### [WORK ITEM]
An exact copy of the data is required. No picture may appear in it.

----

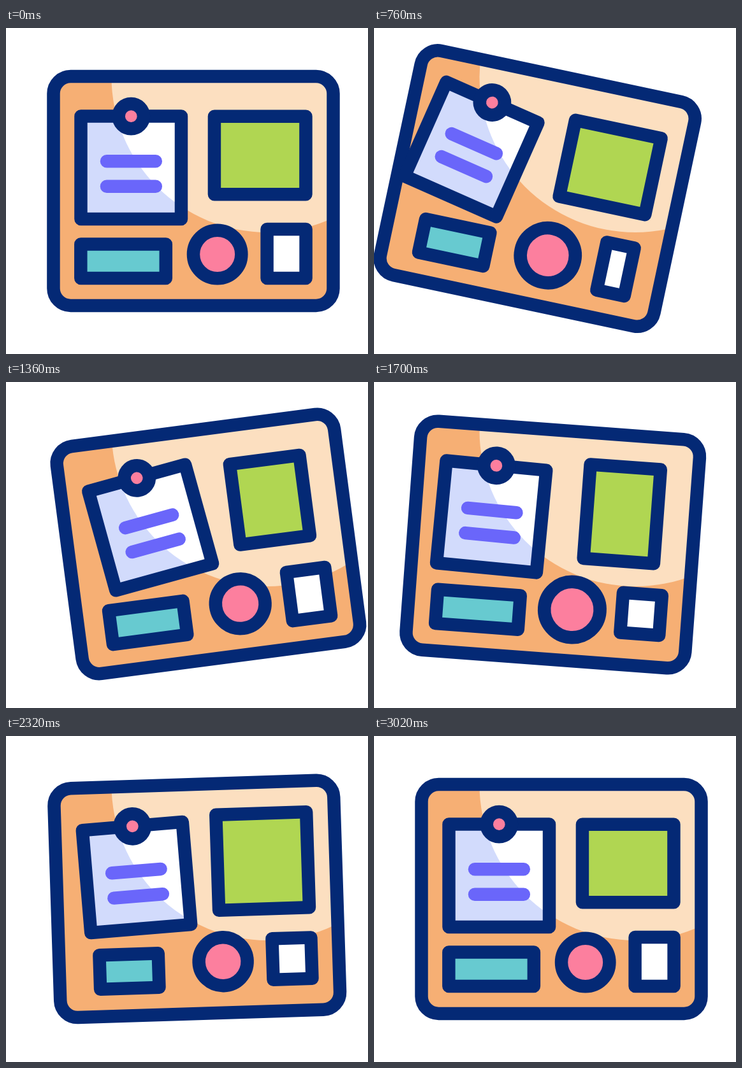
Animation, 568 px wide and 512 px high, one loop 3.22 s. Source, as an HTML page with a canvas:

```html
<!DOCTYPE html>
<html lang="en">
<head>
<meta charset="utf-8">
<title>Pin board</title>
<style>
  html, body { margin: 0; width: 100%; height: 100%; overflow: hidden; background: #fff; }
  canvas { display: block; }
</style>
</head>
<body>
<canvas id="stage" width="568" height="512"></canvas>
<script>
const LOOP = 3220, PIVOT = [294, 76], PIN = [196.3, 138.7], LAG = 100;
const NAVY = '#042975', ORANGE = '#f6af74', BEIGE = '#fcdfc0', LAVENDER = '#d2dbfc',
      PURPLE = '#6a66fa', PINK = '#fc7f9e', GREEN = '#b0d652', TEAL = '#67cad0';
const ctx = document.getElementById('stage').getContext('2d');

function bezier(x1, y1, x2, y2) {
  const at = (a, b, s) => 3 * (1 - s) * (1 - s) * s * a + 3 * (1 - s) * s * s * b + s * s * s;
  return u => {
    let lo = 0, hi = 1;
    for (let i = 0; i < 24; i++) {
      const mid = (lo + hi) / 2;
      if (at(x1, x2, mid) < u) lo = mid; else hi = mid;
    }
    return at(y1, y2, lo);
  };
}
const ease = bezier(.25, .1, .25, 1);
const easeInOut = bezier(.42, 0, .58, 1);
const smooth = u => u * u * (3 - 2 * u);

// Keys are [time, value, easing into this key]
function track(keys, t, fallback) {
  if (t <= keys[0][0]) return keys[0][1];
  for (let i = 1; i < keys.length; i++) {
    const [t0, v0] = keys[i - 1], [t1, v1, curve = fallback] = keys[i];
    if (t < t1) return v0 + (v1 - v0) * curve((t - t0) / (t1 - t0));
  }
  return keys[keys.length - 1][1];
}

const SWING = [[0, 0], [750, 12, ease], [785, 12], [1250, -8], [1290, -8],
               [1785, 5], [2190, -3], [2540, 1], [2730, 0]];
const swing = t => track(SWING, t, easeInOut) * Math.PI / 180;

// Values change one after another, each step lasting 600 ms
const steps = (start, ...values) => {
  const keys = values.map((v, i) => [start + i * 600, v]);
  return t => track(keys, t, smooth);
};
const greenW = steps(600, 143.5, 110.5, 110.5, 143.5);
const greenH = steps(1200, 122.5, 150, 150, 122.5);
const tealW = steps(400, 133.5, 87.5, 133.5, 87.5, 133.5);
const whiteW = steps(200, 61, 44, 61);
const whiteH = steps(1400, 77, 49, 77);
const discR = steps(0, 37.7, 44.2, 37.7, 44.2, 37.7);

function turn([x, y], angle) {
  ctx.translate(x, y);
  ctx.rotate(angle);
  ctx.translate(-x, -y);
}

function paint(path, fill) {
  ctx.fillStyle = fill;
  ctx.fill(path);
  ctx.strokeStyle = NAVY;
  ctx.stroke(path);
}

function box(cx, cy, w, h, fill) {
  const path = new Path2D();
  path.rect(cx - w / 2, cy - h / 2, w, h);
  paint(path, fill);
}

function disc([x, y], r, fill) {
  const path = new Path2D();
  path.arc(x, y, r, 0, 7);
  paint(path, fill);
}

// A panel lit by a round light that stays still on the stage
function litPanel(path, shade, light) {
  ctx.fillStyle = shade;
  ctx.fill(path);
  ctx.save();
  ctx.clip(path);
  ctx.resetTransform();
  ctx.fillStyle = light;
  ctx.beginPath();
  ctx.arc(410, 76.5, 244.5, 0, 7);
  ctx.fill();
  ctx.restore();
  ctx.strokeStyle = NAVY;
  ctx.stroke(path);
}

function drawPaper(t) {
  ctx.save();
  turn(PIN, swing(t - LAG));
  const sheet = new Path2D();
  sheet.rect(117.5, 138.5, 157.5, 161.5);
  litPanel(sheet, LAVENDER, '#fff');
  ctx.strokeStyle = PURPLE;
  for (const y of [209.3, 248.7]) {
    ctx.beginPath();
    ctx.moveTo(158, y);
    ctx.lineTo(234.8, y);
    ctx.stroke();
  }
  ctx.restore();
}

function draw(t) {
  ctx.resetTransform();
  ctx.fillStyle = '#fff';
  ctx.fillRect(0, 0, 568, 512);
  ctx.lineWidth = 20.5;
  ctx.lineJoin = ctx.lineCap = 'round';
  turn(PIVOT, swing(t));

  const board = new Path2D();
  board.roundRect(74.5, 76, 439, 360, 27);
  litPanel(board, ORANGE, BEIGE);

  box(398.7, 199.9, greenW(t), greenH(t), GREEN);
  box(184.1, 366.2, tealW(t), 53.5, TEAL);
  box(440.1, 354.4, whiteW(t), whiteH(t), '#fff');
  disc([331.7, 355.5], discR(t), PINK);
  drawPaper(t);
  disc(PIN, 19.6, PINK);
}

const start = performance.now();
function frame() {
  draw((performance.now() - start) % LOOP);
  requestAnimationFrame(frame);
}
frame();
</script>
</body>
</html>
```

----

### [YOUR RESPONSE]
Animation, 568 px wide and 512 px high, one loop 3.22 s. Source, as an HTML page with a canvas:

```html
<!DOCTYPE html>
<html lang="en">
<head>
<meta charset="utf-8">
<title>Pin board</title>
<style>
  html, body { margin: 0; width: 100%; height: 100%; overflow: hidden; background: #fff; }
  canvas { display: block; }
</style>
</head>
<body>
<canvas id="stage" width="568" height="512"></canvas>
<script>
const LOOP = 3220, PIVOT = [294, 76], PIN = [196.3, 138.7], LAG = 100;
const NAVY = '#042975', ORANGE = '#f6af74', BEIGE = '#fcdfc0', LAVENDER = '#d2dbfc',
      PURPLE = '#6a66fa', PINK = '#fc7f9e', GREEN = '#b0d652', TEAL = '#67cad0';
const ctx = document.getElementById('stage').getContext('2d');

function bezier(x1, y1, x2, y2) {
  const at = (a, b, s) => 3 * (1 - s) * (1 - s) * s * a + 3 * (1 - s) * s * s * b + s * s * s;
  return u => {
    let lo = 0, hi = 1;
    for (let i = 0; i < 24; i++) {
      const mid = (lo + hi) / 2;
      if (at(x1, x2, mid) < u) lo = mid; else hi = mid;
    }
    return at(y1, y2, lo);
  };
}
const ease = bezier(.25, .1, .25, 1);
const easeInOut = bezier(.42, 0, .58, 1);
const smooth = u => u * u * (3 - 2 * u);

// Keys are [time, value, easing into this key]
function track(keys, t, fallback) {
  if (t <= keys[0][0]) return keys[0][1];
  for (let i = 1; i < keys.length; i++) {
    const [t0, v0] = keys[i - 1], [t1, v1, curve = fallback] = keys[i];
    if (t < t1) return v0 + (v1 - v0) * curve((t - t0) / (t1 - t0));
  }
  return keys[keys.length - 1][1];
}

const SWING = [[0, 0], [750, 12, ease], [785, 12], [1250, -8], [1290, -8],
               [1785, 5], [2190, -3], [2540, 1], [2730, 0]];
const swing = t => track(SWING, t, easeInOut) * Math.PI / 180;

// Values change one after another, each step lasting 600 ms
const steps = (start, ...values) => {
  const keys = values.map((v, i) => [start + i * 600, v]);
  return t => track(keys, t, smooth);
};
const greenW = steps(600, 143.5, 110.5, 110.5, 143.5);
const greenH = steps(1200, 122.5, 150, 150, 122.5);
const tealW = steps(400, 133.5, 87.5, 133.5, 87.5, 133.5);
const whiteW = steps(200, 61, 44, 61);
const whiteH = steps(1400, 77, 49, 77);
const discR = steps(0, 37.7, 44.2, 37.7, 44.2, 37.7);

function turn([x, y], angle) {
  ctx.translate(x, y);
  ctx.rotate(angle);
  ctx.translate(-x, -y);
}

function paint(path, fill) {
  ctx.fillStyle = fill;
  ctx.fill(path);
  ctx.strokeStyle = NAVY;
  ctx.stroke(path);
}

function box(cx, cy, w, h, fill) {
  const path = new Path2D();
  path.rect(cx - w / 2, cy - h / 2, w, h);
  paint(path, fill);
}

function disc([x, y], r, fill) {
  const path = new Path2D();
  path.arc(x, y, r, 0, 7);
  paint(path, fill);
}

// A panel lit by a round light that stays still on the stage
function litPanel(path, shade, light) {
  ctx.fillStyle = shade;
  ctx.fill(path);
  ctx.save();
  ctx.clip(path);
  ctx.resetTransform();
  ctx.fillStyle = light;
  ctx.beginPath();
  ctx.arc(410, 76.5, 244.5, 0, 7);
  ctx.fill();
  ctx.restore();
  ctx.strokeStyle = NAVY;
  ctx.stroke(path);
}

function drawPaper(t) {
  ctx.save();
  turn(PIN, swing(t - LAG));
  const sheet = new Path2D();
  sheet.rect(117.5, 138.5, 157.5, 161.5);
  litPanel(sheet, LAVENDER, '#fff');
  ctx.strokeStyle = PURPLE;
  for (const y of [209.3, 248.7]) {
    ctx.beginPath();
    ctx.moveTo(158, y);
    ctx.lineTo(234.8, y);
    ctx.stroke();
  }
  ctx.restore();
}

function draw(t) {
  ctx.resetTransform();
  ctx.fillStyle = '#fff';
  ctx.fillRect(0, 0, 568, 512);
  ctx.lineWidth = 20.5;
  ctx.lineJoin = ctx.lineCap = 'round';
  turn(PIVOT, swing(t));

  const board = new Path2D();
  board.roundRect(74.5, 76, 439, 360, 27);
  litPanel(board, ORANGE, BEIGE);

  box(398.7, 199.9, greenW(t), greenH(t), GREEN);
  box(184.1, 366.2, tealW(t), 53.5, TEAL);
  box(440.1, 354.4, whiteW(t), whiteH(t), '#fff');
  disc([331.7, 355.5], discR(t), PINK);
  drawPaper(t);
  disc(PIN, 19.6, PINK);
}

const start = performance.now();
function frame() {
  draw((performance.now() - start) % LOOP);
  requestAnimationFrame(frame);
}
frame();
</script>
</body>
</html>
```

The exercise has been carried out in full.